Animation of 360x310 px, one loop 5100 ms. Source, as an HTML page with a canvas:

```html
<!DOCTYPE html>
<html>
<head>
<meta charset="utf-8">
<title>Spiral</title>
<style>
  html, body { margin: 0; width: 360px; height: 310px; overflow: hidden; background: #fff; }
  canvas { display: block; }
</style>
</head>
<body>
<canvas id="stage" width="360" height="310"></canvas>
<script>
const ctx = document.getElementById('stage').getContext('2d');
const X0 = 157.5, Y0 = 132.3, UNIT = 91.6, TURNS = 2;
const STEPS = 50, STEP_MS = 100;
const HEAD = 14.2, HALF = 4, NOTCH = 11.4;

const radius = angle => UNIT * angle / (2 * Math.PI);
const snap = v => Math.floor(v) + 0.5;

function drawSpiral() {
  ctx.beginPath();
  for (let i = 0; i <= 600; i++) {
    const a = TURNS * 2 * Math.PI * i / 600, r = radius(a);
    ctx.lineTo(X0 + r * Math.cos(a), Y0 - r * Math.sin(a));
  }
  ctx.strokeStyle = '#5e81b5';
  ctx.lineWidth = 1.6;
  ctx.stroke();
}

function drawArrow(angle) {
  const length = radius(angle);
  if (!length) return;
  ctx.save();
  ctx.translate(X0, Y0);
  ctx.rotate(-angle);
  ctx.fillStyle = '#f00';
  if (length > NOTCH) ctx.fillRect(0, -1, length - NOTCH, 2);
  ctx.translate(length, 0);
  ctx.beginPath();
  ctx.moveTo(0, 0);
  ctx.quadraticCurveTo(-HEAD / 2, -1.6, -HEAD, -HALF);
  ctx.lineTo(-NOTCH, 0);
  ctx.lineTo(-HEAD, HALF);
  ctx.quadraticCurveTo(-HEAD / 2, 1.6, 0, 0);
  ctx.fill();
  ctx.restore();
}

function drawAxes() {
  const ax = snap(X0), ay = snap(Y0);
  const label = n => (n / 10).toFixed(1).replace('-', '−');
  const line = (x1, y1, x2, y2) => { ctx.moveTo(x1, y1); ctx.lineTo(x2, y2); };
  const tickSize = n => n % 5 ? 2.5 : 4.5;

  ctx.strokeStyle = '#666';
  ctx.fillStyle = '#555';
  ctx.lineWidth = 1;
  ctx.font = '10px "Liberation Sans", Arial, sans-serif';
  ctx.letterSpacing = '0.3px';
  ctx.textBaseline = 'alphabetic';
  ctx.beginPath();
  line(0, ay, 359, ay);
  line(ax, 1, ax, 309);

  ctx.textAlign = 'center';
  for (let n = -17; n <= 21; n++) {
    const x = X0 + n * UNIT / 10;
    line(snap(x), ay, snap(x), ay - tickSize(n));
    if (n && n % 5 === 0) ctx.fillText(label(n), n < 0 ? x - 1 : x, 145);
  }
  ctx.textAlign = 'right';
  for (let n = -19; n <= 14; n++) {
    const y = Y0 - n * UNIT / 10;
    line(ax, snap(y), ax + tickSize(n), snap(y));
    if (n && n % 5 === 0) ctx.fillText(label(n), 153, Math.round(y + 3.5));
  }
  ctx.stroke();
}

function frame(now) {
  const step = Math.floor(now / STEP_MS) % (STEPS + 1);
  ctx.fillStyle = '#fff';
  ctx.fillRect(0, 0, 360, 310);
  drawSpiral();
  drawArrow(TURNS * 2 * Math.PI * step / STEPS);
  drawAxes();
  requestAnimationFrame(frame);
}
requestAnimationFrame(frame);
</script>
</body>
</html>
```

★ ★ ★ ★ ★ ★ ★

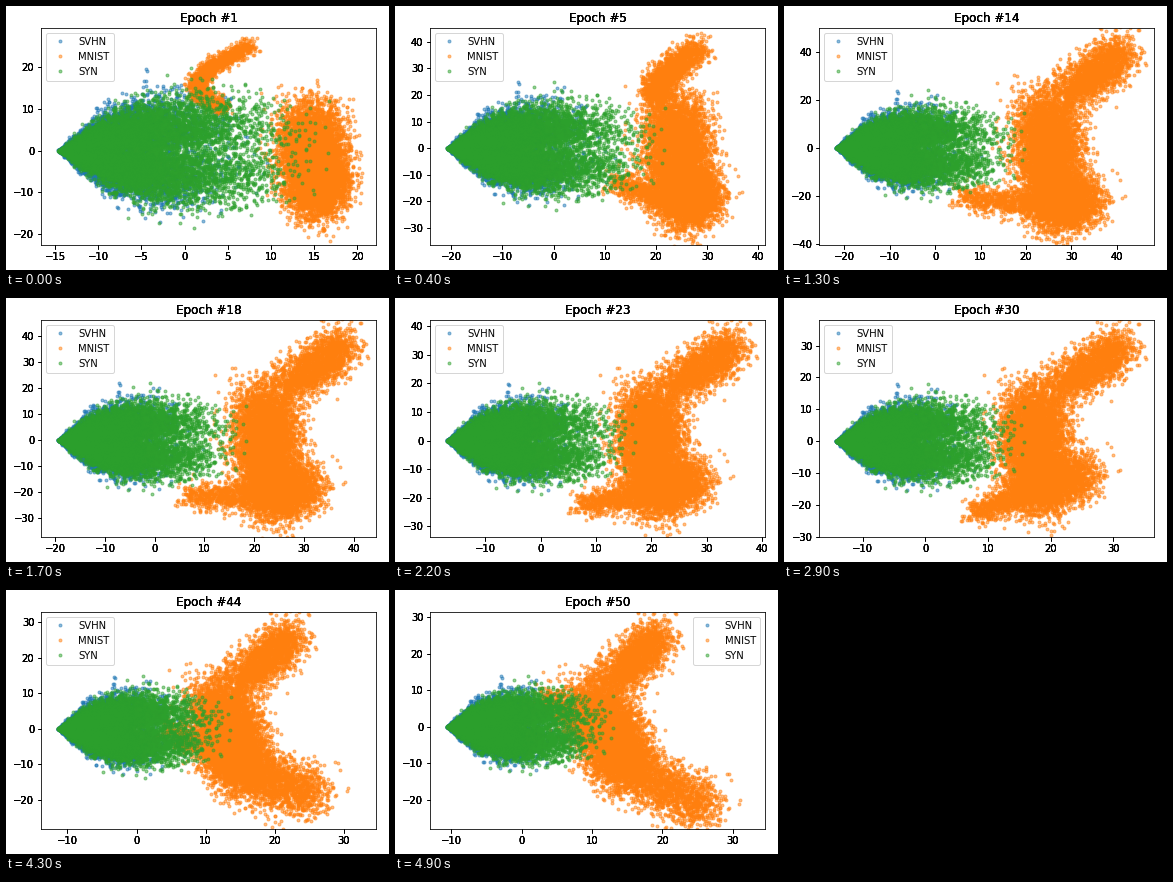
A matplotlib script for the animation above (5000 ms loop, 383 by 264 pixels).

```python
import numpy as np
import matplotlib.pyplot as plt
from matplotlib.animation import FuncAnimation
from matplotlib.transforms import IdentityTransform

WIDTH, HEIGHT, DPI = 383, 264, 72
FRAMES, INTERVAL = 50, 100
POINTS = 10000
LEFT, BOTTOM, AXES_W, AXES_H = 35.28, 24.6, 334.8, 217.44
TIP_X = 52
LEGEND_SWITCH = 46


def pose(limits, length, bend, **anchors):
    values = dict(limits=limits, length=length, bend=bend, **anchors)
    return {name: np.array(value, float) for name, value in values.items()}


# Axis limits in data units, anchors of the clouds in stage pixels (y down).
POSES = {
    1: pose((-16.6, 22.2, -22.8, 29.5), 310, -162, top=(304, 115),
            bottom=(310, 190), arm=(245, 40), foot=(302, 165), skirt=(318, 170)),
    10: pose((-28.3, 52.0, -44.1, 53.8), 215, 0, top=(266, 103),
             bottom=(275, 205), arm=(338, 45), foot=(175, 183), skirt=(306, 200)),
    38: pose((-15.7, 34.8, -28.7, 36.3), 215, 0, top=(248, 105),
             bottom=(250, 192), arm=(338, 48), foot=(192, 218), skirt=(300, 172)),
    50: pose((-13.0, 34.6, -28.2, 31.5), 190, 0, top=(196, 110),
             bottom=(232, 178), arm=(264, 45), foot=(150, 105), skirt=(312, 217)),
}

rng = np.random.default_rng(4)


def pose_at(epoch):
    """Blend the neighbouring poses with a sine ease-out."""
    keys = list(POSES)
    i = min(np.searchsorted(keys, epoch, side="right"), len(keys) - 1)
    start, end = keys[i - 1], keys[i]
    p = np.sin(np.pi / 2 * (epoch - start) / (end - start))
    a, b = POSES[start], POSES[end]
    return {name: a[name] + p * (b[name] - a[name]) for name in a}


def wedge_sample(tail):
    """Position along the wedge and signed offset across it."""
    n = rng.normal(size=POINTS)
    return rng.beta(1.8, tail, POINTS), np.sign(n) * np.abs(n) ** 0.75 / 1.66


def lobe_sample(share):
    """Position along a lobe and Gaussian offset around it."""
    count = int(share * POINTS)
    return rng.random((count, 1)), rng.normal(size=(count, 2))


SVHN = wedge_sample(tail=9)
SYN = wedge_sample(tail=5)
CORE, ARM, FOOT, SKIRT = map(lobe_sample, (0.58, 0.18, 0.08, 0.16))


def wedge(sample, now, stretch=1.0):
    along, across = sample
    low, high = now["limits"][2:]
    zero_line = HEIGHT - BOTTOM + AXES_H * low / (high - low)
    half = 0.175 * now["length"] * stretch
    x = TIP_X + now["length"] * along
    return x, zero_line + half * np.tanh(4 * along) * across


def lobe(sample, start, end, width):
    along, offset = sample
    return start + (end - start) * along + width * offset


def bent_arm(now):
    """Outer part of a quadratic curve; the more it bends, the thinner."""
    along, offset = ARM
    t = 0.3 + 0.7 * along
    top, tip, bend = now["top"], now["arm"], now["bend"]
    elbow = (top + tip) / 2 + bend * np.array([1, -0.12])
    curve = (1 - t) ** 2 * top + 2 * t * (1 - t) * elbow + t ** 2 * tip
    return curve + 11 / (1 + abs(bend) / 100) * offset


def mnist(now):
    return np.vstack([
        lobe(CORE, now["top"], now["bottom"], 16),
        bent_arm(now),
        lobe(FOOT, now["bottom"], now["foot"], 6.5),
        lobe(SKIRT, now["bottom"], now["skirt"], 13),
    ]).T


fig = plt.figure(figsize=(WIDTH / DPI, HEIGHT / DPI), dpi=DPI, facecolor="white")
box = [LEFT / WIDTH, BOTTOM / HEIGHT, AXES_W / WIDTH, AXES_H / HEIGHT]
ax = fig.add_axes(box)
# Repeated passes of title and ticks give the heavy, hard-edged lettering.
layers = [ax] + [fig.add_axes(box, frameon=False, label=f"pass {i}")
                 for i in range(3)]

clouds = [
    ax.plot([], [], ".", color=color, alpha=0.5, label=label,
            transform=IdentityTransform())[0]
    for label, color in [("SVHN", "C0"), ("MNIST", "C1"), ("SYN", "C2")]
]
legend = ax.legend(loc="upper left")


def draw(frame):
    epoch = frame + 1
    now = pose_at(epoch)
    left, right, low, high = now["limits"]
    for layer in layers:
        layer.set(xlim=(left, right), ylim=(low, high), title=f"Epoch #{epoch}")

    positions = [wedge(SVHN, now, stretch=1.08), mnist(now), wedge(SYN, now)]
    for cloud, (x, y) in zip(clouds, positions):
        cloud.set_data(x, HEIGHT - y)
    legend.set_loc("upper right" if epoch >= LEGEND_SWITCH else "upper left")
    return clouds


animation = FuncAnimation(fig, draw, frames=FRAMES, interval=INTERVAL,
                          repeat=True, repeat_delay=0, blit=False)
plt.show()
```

★ ★ ★ ★ ★ ★ ★

▶ **DIRECTIONS**
Pull every line with the word "start" from the data.

▶ **OUTPUT BELOW**
    start, end = keys[i - 1], keys[i]
    p = np.sin(np.pi / 2 * (epoch - start) / (end - start))
    a, b = POSES[start], POSES[end]
def lobe(sample, start, end, width):
    return start + (end - start) * along + width * offset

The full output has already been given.